━━━━━ INPUT MATERIAL

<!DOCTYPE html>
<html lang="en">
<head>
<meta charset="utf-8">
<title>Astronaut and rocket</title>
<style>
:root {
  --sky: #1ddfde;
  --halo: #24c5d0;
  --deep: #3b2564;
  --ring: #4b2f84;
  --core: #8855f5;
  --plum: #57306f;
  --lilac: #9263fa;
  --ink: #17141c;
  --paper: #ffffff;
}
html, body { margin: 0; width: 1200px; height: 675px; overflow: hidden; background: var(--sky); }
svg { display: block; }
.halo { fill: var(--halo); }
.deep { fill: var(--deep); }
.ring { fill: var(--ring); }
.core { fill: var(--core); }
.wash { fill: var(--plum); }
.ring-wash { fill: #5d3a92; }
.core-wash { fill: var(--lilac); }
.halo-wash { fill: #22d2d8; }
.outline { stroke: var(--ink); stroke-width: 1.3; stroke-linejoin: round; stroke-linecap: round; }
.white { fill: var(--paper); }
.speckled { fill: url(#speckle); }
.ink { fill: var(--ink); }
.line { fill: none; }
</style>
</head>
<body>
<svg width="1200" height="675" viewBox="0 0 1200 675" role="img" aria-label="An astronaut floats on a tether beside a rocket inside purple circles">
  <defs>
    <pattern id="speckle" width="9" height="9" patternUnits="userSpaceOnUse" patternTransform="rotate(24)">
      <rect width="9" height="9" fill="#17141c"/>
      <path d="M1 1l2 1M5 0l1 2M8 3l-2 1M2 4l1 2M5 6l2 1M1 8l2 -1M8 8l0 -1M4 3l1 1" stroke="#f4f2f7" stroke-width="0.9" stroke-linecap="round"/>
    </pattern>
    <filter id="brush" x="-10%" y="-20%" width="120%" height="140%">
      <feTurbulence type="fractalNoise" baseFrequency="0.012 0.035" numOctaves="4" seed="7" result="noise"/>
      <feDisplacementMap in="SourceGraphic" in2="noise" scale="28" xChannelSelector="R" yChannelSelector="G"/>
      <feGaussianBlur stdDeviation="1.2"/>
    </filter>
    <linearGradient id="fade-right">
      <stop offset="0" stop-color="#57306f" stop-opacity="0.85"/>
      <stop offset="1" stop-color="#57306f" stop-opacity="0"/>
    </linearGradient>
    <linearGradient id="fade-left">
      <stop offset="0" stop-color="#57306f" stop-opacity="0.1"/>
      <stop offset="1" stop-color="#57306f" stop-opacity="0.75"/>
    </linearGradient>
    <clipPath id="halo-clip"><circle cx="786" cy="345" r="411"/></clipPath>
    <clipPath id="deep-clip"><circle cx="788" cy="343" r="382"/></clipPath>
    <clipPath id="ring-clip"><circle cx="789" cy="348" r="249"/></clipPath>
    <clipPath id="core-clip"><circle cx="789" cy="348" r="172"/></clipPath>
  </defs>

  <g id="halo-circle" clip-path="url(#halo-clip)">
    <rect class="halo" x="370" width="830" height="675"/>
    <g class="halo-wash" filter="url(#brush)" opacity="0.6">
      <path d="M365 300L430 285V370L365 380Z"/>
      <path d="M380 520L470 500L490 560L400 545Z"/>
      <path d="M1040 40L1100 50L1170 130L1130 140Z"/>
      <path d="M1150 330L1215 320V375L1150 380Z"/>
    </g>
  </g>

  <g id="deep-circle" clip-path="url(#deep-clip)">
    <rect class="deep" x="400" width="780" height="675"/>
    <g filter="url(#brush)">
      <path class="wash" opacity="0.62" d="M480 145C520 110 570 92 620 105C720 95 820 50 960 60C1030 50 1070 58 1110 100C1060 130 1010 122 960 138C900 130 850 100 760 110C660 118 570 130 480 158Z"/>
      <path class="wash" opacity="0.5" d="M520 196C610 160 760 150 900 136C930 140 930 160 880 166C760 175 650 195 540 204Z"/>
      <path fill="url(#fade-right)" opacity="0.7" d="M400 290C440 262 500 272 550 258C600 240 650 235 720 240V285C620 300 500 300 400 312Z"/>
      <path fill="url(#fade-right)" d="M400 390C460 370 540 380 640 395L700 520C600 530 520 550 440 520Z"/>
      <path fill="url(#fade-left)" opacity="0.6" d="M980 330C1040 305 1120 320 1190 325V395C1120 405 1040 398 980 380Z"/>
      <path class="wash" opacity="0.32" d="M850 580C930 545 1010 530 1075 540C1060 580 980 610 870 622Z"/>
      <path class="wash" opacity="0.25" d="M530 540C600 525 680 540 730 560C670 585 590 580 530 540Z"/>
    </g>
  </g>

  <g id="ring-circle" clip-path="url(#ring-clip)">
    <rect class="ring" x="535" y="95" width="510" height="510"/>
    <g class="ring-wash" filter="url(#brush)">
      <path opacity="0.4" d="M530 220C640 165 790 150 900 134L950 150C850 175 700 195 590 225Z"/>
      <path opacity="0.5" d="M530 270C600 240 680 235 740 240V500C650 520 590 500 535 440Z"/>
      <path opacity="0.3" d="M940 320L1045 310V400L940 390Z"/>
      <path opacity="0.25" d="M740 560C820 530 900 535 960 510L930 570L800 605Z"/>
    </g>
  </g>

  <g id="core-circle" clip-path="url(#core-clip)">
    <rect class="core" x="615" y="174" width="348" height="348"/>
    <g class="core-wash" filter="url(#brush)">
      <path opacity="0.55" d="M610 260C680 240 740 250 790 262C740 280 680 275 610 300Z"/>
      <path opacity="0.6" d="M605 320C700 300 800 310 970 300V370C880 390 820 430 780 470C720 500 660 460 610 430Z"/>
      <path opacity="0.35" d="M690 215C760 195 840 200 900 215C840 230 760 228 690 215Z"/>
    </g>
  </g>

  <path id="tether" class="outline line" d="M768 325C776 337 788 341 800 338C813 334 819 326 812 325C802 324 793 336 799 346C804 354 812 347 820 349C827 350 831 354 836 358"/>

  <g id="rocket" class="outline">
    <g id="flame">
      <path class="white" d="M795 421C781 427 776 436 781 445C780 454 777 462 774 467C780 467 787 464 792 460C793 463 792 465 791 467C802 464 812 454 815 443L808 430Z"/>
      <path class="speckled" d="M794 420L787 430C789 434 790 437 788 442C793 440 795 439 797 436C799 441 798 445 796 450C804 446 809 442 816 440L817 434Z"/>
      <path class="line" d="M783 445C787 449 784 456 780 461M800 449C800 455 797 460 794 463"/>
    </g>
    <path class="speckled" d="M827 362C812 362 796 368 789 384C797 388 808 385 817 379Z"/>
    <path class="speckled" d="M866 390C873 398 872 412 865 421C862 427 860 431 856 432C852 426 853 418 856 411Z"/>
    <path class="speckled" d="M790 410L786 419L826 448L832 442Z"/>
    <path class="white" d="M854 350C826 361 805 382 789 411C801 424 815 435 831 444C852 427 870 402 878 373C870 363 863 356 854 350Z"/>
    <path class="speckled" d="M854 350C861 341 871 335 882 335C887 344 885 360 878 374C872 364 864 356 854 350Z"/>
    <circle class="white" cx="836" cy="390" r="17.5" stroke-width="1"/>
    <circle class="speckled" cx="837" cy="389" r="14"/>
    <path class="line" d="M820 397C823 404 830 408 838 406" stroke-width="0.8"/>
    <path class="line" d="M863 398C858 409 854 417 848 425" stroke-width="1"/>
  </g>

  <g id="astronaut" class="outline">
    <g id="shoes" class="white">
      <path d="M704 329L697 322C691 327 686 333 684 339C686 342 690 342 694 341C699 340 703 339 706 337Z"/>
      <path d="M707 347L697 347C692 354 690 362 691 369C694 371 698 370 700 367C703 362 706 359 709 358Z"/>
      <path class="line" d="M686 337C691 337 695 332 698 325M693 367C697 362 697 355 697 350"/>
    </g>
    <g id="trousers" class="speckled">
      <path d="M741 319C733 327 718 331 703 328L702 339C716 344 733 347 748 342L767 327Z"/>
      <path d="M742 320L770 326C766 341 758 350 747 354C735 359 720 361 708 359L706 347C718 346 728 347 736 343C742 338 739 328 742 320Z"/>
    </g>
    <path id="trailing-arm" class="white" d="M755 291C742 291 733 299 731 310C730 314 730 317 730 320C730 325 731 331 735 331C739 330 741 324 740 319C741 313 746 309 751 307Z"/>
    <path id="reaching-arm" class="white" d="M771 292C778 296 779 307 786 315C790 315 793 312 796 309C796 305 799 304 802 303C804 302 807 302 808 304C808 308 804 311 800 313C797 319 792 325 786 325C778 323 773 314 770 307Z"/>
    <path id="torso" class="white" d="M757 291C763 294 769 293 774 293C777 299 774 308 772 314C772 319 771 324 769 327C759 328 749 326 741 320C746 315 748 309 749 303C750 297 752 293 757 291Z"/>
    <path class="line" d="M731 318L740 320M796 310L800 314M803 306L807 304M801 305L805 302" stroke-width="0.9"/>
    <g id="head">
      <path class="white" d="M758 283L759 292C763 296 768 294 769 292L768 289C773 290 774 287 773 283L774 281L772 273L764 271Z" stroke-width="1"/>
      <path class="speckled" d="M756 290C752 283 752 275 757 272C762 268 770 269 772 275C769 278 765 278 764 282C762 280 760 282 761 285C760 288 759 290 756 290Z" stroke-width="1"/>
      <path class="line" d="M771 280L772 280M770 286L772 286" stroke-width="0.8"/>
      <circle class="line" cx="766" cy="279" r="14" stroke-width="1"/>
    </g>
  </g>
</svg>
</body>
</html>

━━━━━━━━━━

_WHAT THE TASK REQUIRES_
Look over the material and return every line where the word "fade" is found.

_OUTPUT BELOW_
    <linearGradient id="fade-right">
    <linearGradient id="fade-left">
      <path fill="url(#fade-right)" opacity="0.7" d="M400 290C440 262 500 272 550 258C600 240 650 235 720 240V285C620 300 500 300 400 312Z"/>
      <path fill="url(#fade-right)" d="M400 390C460 370 540 380 640 395L700 520C600 530 520 550 440 520Z"/>
      <path fill="url(#fade-left)" opacity="0.6" d="M980 330C1040 305 1120 320 1190 325V395C1120 405 1040 398 980 380Z"/>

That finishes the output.